:: WHAT IS EXPECTED ::
The following data is to be repeated exactly, its pictures excluded.

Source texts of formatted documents
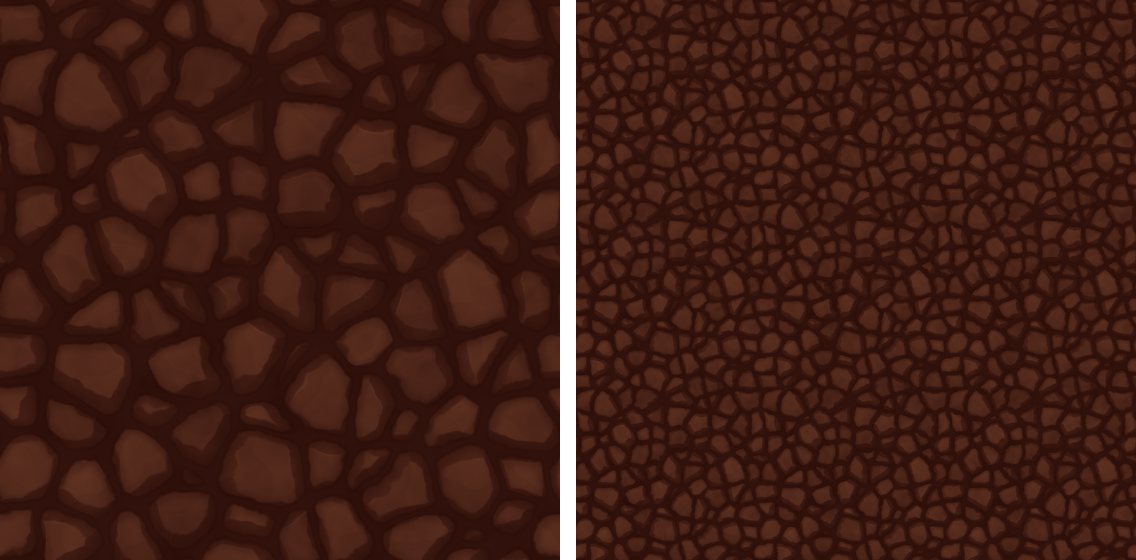
Left: one tile. Right: repeated 3 by 3.
Give the GLSL for this texture, as a Shadertoy shader.

```glsl
// Seamless bed of cracked brown stones set in dark earth.
// A wrapped, weighted Voronoi diagram gives angular stones of mixed size;
// each has sloping side facets, a chipped flat top and thin worn rims.

const float CELLS = 10.0;                       // stone sites per canvas side
const vec3 EARTH = vec3(0.170, 0.053, 0.035);
const vec3 CLAY = vec3(0.360, 0.187, 0.125);
const vec2 LIGHT_DIR = vec2(-0.55, 0.83);

struct Stone {
    vec2 id;       // wrapped site index
    vec2 local;    // position relative to the site
    float edge;    // rounded distance to the joint
    float top;     // signed distance inside the flat top
    vec2 facing;   // outward direction of the nearest side facet
};

float hash(vec2 p) {
    return fract(sin(dot(p, vec2(127.1, 311.7))) * 43758.5453);
}

vec2 hash2(vec2 p) {
    return vec2(hash(p), hash(p + 57.3));
}

// Value noise that repeats after a whole number of lattice steps.
float wrapNoise(vec2 uv, float period, float seed) {
    vec2 p = uv * period;
    vec2 i = floor(p);
    vec2 f = p - i;
    f = f * f * (3.0 - 2.0 * f);
    vec2 a = mod(i, period) + seed;
    vec2 b = mod(i + 1.0, period) + seed;
    return mix(mix(hash(a), hash(vec2(b.x, a.y)), f.x),
               mix(hash(vec2(a.x, b.y)), hash(b), f.x), f.y);
}

float wrapFbm(vec2 uv, float period, float seed) {
    float sum = 0.0;
    float gain = 0.53;
    for (int i = 0; i < 4; i++) {
        sum += gain * wrapNoise(uv, period, seed);
        period *= 2.0;
        gain *= 0.5;
    }
    return sum;
}

vec2 sitePosition(vec2 cell) {
    return cell + 0.05 + 0.9 * hash2(mod(cell, CELLS));
}

// Heavier sites claim more ground, so stone sizes vary.
float siteWeight(vec2 cell) {
    return 0.5 * hash(mod(cell, CELLS) + 19.7);
}

Stone findStone(vec2 p) {
    vec2 base = floor(p);
    vec2 owner = base;
    float best = 1e5;
    for (int y = -2; y <= 2; y++)
    for (int x = -2; x <= 2; x++) {
        vec2 cell = base + vec2(x, y);
        vec2 d = p - sitePosition(cell);
        float power = dot(d, d) - siteWeight(cell);
        if (power < best) { best = power; owner = cell; }
    }

    vec2 site = sitePosition(owner);
    Stone s = Stone(mod(owner, CELLS), p - site, 0.0, 1e5, vec2(0.0));
    float softSum = 0.0;
    const float SHARPNESS = 15.0;
    for (int y = -2; y <= 2; y++)
    for (int x = -2; x <= 2; x++) {
        vec2 cell = base + vec2(x, y);
        if (cell == owner) continue;
        vec2 other = sitePosition(cell);
        vec2 d = p - other;
        float gap = length(other - site);
        float side = (dot(d, d) - siteWeight(cell) - best) / (2.0 * gap);
        softSum += exp(-SHARPNESS * side);

        // Each side slopes over its own width, widest away from the light.
        vec2 outward = (other - site) / gap;
        float h = hash(s.id * 3.1 + mod(cell, CELLS));
        float slope = 0.09 + 0.24 * h * h - 0.06 * dot(outward, LIGHT_DIR);
        if (side - slope < s.top) { s.top = side - slope; s.facing = outward; }
    }
    s.edge = -log(softSum + 1e-9) / SHARPNESS;
    return s;
}

float stoneTone(Stone s, vec2 uv, float inset) {
    float shade = hash(s.id + 5.5);
    float grain = wrapFbm(uv, 20.0, 31.0) - 0.5;
    float chips = wrapNoise(uv, 26.0, 7.0) - 0.5 + 0.4 * (wrapNoise(uv, 58.0, 3.0) - 0.5);
    float top = s.top + 0.17 * chips;
    float lit = dot(s.facing, LIGHT_DIR);

    // Side facets, then the top with one faint crease across it.
    float facet = 0.42 + 0.12 * lit + 0.12 * (shade - 0.5);
    float angle = 6.2832 * hash(s.id + 2.2);
    float crease = dot(s.local, vec2(cos(angle), sin(angle))) + 0.25 * chips;
    float plate = 0.74 + 0.26 * (shade - 0.5) + 0.07 * smoothstep(-0.02, 0.03, crease);
    plate += 0.12 * dot(s.local, LIGHT_DIR);
    float tone = mix(facet, plate, smoothstep(-0.025, 0.03, top)) + 0.34 * grain;

    // Worn rims catch light in patches; the foot of the stone is shaded.
    float worn = smoothstep(0.5, 0.8, wrapNoise(uv, 22.0, 83.0));
    float rim = 1.0 - smoothstep(0.0, 0.035, abs(top - 0.015));
    tone += rim * worn * (0.13 + 0.1 * lit);
    return tone * mix(0.62, 1.0, smoothstep(0.0, 0.2, inset));
}

void mainImage(out vec4 fragColor, in vec2 fragCoord) {
    vec2 uv = fragCoord / iResolution.xy;

    // Bend the straight joints a little.
    vec2 bend = vec2(wrapFbm(uv, 14.0, 11.0), wrapFbm(uv, 14.0, 47.0)) - 0.5;
    Stone s = findStone(uv * CELLS + 0.34 * bend);

    float joint = 0.055 + 0.04 * hash(s.id + 8.8);
    float inset = s.edge - joint;
    float earth = 0.01 + 0.16 * wrapFbm(uv, 16.0, 61.0);
    earth -= 0.06 * smoothstep(-0.06, 0.0, inset);
    float tone = mix(earth, stoneTone(s, uv, inset), smoothstep(-0.02, 0.035, inset));
    fragColor = vec4(mix(EARTH, CLAY, clamp(tone, -0.1, 1.15)), 1.0);
}
```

:: EXERCISE OUTPUT ::
Left: one tile. Right: repeated 3 by 3.
Give the GLSL for this texture, as a Shadertoy shader.

```glsl
// Seamless bed of cracked brown stones set in dark earth.
// A wrapped, weighted Voronoi diagram gives angular stones of mixed size;
// each has sloping side facets, a chipped flat top and thin worn rims.

const float CELLS = 10.0;                       // stone sites per canvas side
const vec3 EARTH = vec3(0.170, 0.053, 0.035);
const vec3 CLAY = vec3(0.360, 0.187, 0.125);
const vec2 LIGHT_DIR = vec2(-0.55, 0.83);

struct Stone {
    vec2 id;       // wrapped site index
    vec2 local;    // position relative to the site
    float edge;    // rounded distance to the joint
    float top;     // signed distance inside the flat top
    vec2 facing;   // outward direction of the nearest side facet
};

float hash(vec2 p) {
    return fract(sin(dot(p, vec2(127.1, 311.7))) * 43758.5453);
}

vec2 hash2(vec2 p) {
    return vec2(hash(p), hash(p + 57.3));
}

// Value noise that repeats after a whole number of lattice steps.
float wrapNoise(vec2 uv, float period, float seed) {
    vec2 p = uv * period;
    vec2 i = floor(p);
    vec2 f = p - i;
    f = f * f * (3.0 - 2.0 * f);
    vec2 a = mod(i, period) + seed;
    vec2 b = mod(i + 1.0, period) + seed;
    return mix(mix(hash(a), hash(vec2(b.x, a.y)), f.x),
               mix(hash(vec2(a.x, b.y)), hash(b), f.x), f.y);
}

float wrapFbm(vec2 uv, float period, float seed) {
    float sum = 0.0;
    float gain = 0.53;
    for (int i = 0; i < 4; i++) {
        sum += gain * wrapNoise(uv, period, seed);
        period *= 2.0;
        gain *= 0.5;
    }
    return sum;
}

vec2 sitePosition(vec2 cell) {
    return cell + 0.05 + 0.9 * hash2(mod(cell, CELLS));
}

// Heavier sites claim more ground, so stone sizes vary.
float siteWeight(vec2 cell) {
    return 0.5 * hash(mod(cell, CELLS) + 19.7);
}

Stone findStone(vec2 p) {
    vec2 base = floor(p);
    vec2 owner = base;
    float best = 1e5;
    for (int y = -2; y <= 2; y++)
    for (int x = -2; x <= 2; x++) {
        vec2 cell = base + vec2(x, y);
        vec2 d = p - sitePosition(cell);
        float power = dot(d, d) - siteWeight(cell);
        if (power < best) { best = power; owner = cell; }
    }

    vec2 site = sitePosition(owner);
    Stone s = Stone(mod(owner, CELLS), p - site, 0.0, 1e5, vec2(0.0));
    float softSum = 0.0;
    const float SHARPNESS = 15.0;
    for (int y = -2; y <= 2; y++)
    for (int x = -2; x <= 2; x++) {
        vec2 cell = base + vec2(x, y);
        if (cell == owner) continue;
        vec2 other = sitePosition(cell);
        vec2 d = p - other;
        float gap = length(other - site);
        float side = (dot(d, d) - siteWeight(cell) - best) / (2.0 * gap);
        softSum += exp(-SHARPNESS * side);

        // Each side slopes over its own width, widest away from the light.
        vec2 outward = (other - site) / gap;
        float h = hash(s.id * 3.1 + mod(cell, CELLS));
        float slope = 0.09 + 0.24 * h * h - 0.06 * dot(outward, LIGHT_DIR);
        if (side - slope < s.top) { s.top = side - slope; s.facing = outward; }
    }
    s.edge = -log(softSum + 1e-9) / SHARPNESS;
    return s;
}

float stoneTone(Stone s, vec2 uv, float inset) {
    float shade = hash(s.id + 5.5);
    float grain = wrapFbm(uv, 20.0, 31.0) - 0.5;
    float chips = wrapNoise(uv, 26.0, 7.0) - 0.5 + 0.4 * (wrapNoise(uv, 58.0, 3.0) - 0.5);
    float top = s.top + 0.17 * chips;
    float lit = dot(s.facing, LIGHT_DIR);

    // Side facets, then the top with one faint crease across it.
    float facet = 0.42 + 0.12 * lit + 0.12 * (shade - 0.5);
    float angle = 6.2832 * hash(s.id + 2.2);
    float crease = dot(s.local, vec2(cos(angle), sin(angle))) + 0.25 * chips;
    float plate = 0.74 + 0.26 * (shade - 0.5) + 0.07 * smoothstep(-0.02, 0.03, crease);
    plate += 0.12 * dot(s.local, LIGHT_DIR);
    float tone = mix(facet, plate, smoothstep(-0.025, 0.03, top)) + 0.34 * grain;

    // Worn rims catch light in patches; the foot of the stone is shaded.
    float worn = smoothstep(0.5, 0.8, wrapNoise(uv, 22.0, 83.0));
    float rim = 1.0 - smoothstep(0.0, 0.035, abs(top - 0.015));
    tone += rim * worn * (0.13 + 0.1 * lit);
    return tone * mix(0.62, 1.0, smoothstep(0.0, 0.2, inset));
}

void mainImage(out vec4 fragColor, in vec2 fragCoord) {
    vec2 uv = fragCoord / iResolution.xy;

    // Bend the straight joints a little.
    vec2 bend = vec2(wrapFbm(uv, 14.0, 11.0), wrapFbm(uv, 14.0, 47.0)) - 0.5;
    Stone s = findStone(uv * CELLS + 0.34 * bend);

    float joint = 0.055 + 0.04 * hash(s.id + 8.8);
    float inset = s.edge - joint;
    float earth = 0.01 + 0.16 * wrapFbm(uv, 16.0, 61.0);
    earth -= 0.06 * smoothstep(-0.06, 0.0, inset);
    float tone = mix(earth, stoneTone(s, uv, inset), smoothstep(-0.02, 0.035, inset));
    fragColor = vec4(mix(EARTH, CLAY, clamp(tone, -0.1, 1.15)), 1.0);
}
```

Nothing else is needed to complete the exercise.